__Problem to solve__:
Among the records, which lines hold the word "width"? Pick them out.

__Stored data__:
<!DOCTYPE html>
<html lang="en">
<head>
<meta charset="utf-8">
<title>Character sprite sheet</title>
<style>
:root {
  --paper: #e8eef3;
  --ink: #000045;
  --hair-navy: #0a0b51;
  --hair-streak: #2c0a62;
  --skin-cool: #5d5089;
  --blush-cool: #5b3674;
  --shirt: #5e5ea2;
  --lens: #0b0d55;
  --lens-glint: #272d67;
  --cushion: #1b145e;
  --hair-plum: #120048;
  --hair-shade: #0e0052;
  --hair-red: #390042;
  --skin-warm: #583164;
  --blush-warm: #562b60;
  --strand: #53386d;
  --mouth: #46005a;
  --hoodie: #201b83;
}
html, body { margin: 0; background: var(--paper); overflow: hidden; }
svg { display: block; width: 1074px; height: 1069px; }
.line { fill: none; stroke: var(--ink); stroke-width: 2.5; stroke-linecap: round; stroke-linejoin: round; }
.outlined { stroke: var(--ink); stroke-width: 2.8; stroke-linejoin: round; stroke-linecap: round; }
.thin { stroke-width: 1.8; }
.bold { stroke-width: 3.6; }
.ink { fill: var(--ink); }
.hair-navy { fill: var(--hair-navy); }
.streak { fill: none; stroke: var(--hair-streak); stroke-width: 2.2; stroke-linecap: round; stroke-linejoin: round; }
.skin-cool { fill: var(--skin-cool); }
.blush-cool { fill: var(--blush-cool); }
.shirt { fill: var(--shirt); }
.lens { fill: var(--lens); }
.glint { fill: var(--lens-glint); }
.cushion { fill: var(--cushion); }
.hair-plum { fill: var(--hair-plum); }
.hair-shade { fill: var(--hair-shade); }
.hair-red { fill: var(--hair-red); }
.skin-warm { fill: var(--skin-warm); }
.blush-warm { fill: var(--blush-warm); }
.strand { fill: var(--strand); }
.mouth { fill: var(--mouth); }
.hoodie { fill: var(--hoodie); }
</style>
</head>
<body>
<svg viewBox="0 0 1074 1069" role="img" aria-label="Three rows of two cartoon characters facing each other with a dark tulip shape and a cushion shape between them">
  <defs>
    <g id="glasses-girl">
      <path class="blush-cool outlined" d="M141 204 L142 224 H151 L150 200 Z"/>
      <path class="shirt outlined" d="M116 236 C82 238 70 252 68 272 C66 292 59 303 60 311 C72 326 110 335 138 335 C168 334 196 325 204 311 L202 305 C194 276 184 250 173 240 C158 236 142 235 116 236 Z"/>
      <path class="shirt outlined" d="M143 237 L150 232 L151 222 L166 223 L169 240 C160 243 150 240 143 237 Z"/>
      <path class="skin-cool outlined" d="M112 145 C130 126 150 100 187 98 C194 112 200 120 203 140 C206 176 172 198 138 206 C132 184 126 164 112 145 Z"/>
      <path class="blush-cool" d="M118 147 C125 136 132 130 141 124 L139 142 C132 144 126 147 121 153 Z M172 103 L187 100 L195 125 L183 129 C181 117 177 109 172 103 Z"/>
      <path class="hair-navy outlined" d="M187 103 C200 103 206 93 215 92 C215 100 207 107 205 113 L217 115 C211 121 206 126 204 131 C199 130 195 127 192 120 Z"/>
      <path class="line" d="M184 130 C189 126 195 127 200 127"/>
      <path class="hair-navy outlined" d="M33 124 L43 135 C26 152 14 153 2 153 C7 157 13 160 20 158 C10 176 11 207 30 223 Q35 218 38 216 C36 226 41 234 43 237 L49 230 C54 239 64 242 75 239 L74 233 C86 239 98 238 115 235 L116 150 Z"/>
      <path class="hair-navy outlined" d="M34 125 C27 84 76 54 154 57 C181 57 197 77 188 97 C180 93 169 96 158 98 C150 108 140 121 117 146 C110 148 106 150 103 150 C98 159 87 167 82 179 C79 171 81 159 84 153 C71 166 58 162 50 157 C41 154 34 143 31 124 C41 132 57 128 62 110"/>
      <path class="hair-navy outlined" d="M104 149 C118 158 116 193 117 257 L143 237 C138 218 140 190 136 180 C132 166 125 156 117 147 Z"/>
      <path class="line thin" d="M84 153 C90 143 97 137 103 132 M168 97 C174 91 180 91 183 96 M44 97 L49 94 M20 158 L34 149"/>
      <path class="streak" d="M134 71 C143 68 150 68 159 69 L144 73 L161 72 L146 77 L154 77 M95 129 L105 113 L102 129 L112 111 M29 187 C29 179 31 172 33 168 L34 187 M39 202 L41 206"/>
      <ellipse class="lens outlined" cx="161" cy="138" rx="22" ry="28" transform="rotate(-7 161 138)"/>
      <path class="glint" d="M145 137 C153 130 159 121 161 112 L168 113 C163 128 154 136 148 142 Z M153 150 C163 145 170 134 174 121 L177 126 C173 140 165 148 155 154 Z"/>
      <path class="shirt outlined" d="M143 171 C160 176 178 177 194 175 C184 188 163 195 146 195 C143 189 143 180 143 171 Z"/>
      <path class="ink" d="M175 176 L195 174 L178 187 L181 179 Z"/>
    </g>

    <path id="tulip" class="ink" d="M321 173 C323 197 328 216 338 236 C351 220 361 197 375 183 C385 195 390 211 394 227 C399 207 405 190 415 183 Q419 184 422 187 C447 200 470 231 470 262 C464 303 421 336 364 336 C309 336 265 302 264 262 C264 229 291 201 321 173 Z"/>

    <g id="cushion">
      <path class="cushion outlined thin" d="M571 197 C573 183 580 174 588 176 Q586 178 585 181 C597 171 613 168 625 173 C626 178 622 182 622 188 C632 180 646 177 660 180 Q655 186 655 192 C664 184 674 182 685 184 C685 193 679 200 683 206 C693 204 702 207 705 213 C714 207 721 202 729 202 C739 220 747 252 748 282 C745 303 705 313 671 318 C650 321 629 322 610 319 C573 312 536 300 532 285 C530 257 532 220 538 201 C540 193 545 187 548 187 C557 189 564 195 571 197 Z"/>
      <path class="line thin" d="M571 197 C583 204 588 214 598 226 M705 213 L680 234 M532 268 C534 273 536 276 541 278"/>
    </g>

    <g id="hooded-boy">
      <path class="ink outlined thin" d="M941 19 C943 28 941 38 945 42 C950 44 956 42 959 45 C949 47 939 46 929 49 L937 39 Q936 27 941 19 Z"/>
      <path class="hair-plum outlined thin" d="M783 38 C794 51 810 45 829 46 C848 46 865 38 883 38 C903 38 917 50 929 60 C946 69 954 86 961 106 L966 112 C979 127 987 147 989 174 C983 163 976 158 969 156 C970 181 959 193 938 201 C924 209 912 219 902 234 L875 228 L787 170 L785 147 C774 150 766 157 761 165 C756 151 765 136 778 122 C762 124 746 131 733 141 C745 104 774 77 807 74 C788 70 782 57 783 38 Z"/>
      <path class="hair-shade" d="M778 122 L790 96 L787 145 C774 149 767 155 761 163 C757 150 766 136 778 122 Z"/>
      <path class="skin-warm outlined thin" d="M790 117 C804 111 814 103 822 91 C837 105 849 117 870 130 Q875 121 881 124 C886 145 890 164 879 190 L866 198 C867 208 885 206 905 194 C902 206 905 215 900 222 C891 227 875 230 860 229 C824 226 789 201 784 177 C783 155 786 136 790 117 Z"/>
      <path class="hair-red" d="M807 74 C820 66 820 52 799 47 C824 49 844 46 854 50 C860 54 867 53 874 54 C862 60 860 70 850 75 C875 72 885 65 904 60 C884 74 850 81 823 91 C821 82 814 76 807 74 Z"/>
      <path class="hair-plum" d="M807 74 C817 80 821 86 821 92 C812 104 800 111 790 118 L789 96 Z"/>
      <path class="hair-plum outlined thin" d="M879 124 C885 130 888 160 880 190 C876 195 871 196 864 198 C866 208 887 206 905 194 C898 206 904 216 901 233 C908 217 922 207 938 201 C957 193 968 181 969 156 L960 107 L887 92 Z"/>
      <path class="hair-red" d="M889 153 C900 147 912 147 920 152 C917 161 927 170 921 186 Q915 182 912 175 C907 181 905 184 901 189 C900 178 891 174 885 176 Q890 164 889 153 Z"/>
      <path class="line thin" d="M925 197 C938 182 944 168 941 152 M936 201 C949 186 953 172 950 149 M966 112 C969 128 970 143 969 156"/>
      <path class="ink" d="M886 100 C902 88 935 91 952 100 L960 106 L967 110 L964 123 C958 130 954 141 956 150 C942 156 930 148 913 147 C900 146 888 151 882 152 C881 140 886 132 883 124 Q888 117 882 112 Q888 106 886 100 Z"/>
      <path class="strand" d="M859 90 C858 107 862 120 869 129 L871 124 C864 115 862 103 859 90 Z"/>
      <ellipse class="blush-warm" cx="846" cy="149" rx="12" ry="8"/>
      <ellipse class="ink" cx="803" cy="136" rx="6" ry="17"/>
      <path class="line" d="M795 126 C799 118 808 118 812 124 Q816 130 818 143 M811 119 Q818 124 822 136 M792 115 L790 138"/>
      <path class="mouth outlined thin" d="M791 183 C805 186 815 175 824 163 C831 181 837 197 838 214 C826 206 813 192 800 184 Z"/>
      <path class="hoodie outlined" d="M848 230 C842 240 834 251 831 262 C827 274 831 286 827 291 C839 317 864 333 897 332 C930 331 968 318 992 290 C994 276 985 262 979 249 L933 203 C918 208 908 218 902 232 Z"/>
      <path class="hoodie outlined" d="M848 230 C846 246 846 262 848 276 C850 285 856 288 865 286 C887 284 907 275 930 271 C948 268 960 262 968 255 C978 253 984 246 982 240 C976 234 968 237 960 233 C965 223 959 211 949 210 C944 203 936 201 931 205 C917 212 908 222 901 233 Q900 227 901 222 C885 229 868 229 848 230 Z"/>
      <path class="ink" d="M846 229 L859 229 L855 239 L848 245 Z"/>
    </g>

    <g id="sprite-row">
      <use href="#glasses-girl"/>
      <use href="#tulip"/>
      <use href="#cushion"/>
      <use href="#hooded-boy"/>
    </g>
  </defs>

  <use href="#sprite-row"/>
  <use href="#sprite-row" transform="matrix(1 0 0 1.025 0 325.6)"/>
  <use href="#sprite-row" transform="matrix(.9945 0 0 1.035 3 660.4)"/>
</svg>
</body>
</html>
---
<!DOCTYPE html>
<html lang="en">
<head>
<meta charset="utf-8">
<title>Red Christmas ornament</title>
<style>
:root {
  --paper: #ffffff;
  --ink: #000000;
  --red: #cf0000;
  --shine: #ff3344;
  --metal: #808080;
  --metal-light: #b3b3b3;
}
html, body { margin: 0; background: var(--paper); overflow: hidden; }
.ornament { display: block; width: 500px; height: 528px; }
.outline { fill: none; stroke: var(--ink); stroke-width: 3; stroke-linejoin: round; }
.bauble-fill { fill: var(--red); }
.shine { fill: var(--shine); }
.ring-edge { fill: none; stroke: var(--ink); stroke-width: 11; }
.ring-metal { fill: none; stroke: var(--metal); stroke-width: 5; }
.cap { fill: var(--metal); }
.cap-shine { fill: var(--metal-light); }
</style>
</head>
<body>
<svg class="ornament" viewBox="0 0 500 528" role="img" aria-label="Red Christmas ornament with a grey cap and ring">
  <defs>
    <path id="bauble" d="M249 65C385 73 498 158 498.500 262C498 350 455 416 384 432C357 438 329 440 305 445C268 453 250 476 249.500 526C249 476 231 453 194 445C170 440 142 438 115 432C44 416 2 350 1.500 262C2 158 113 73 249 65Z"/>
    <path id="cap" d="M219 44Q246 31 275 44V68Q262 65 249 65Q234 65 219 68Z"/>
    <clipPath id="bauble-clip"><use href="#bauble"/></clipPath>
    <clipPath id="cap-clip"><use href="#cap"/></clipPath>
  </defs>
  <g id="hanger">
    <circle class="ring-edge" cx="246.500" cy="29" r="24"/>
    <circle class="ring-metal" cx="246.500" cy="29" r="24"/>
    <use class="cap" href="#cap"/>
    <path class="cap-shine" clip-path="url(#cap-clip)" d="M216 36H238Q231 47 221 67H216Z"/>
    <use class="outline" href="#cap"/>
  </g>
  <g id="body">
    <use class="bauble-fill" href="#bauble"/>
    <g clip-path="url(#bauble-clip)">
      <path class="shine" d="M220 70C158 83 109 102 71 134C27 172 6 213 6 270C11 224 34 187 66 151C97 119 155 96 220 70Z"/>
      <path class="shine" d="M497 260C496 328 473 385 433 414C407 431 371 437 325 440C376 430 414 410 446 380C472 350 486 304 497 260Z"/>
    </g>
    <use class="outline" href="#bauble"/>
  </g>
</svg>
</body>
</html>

__Output for this exercise__:
svg { display: block; width: 1074px; height: 1069px; }
.line { fill: none; stroke: var(--ink); stroke-width: 2.5; stroke-linecap: round; stroke-linejoin: round; }
.outlined { stroke: var(--ink); stroke-width: 2.8; stroke-linejoin: round; stroke-linecap: round; }
.thin { stroke-width: 1.8; }
.bold { stroke-width: 3.6; }
.streak { fill: none; stroke: var(--hair-streak); stroke-width: 2.2; stroke-linecap: round; stroke-linejoin: round; }
.ornament { display: block; width: 500px; height: 528px; }
.outline { fill: none; stroke: var(--ink); stroke-width: 3; stroke-linejoin: round; }
.ring-edge { fill: none; stroke: var(--ink); stroke-width: 11; }
.ring-metal { fill: none; stroke: var(--metal); stroke-width: 5; }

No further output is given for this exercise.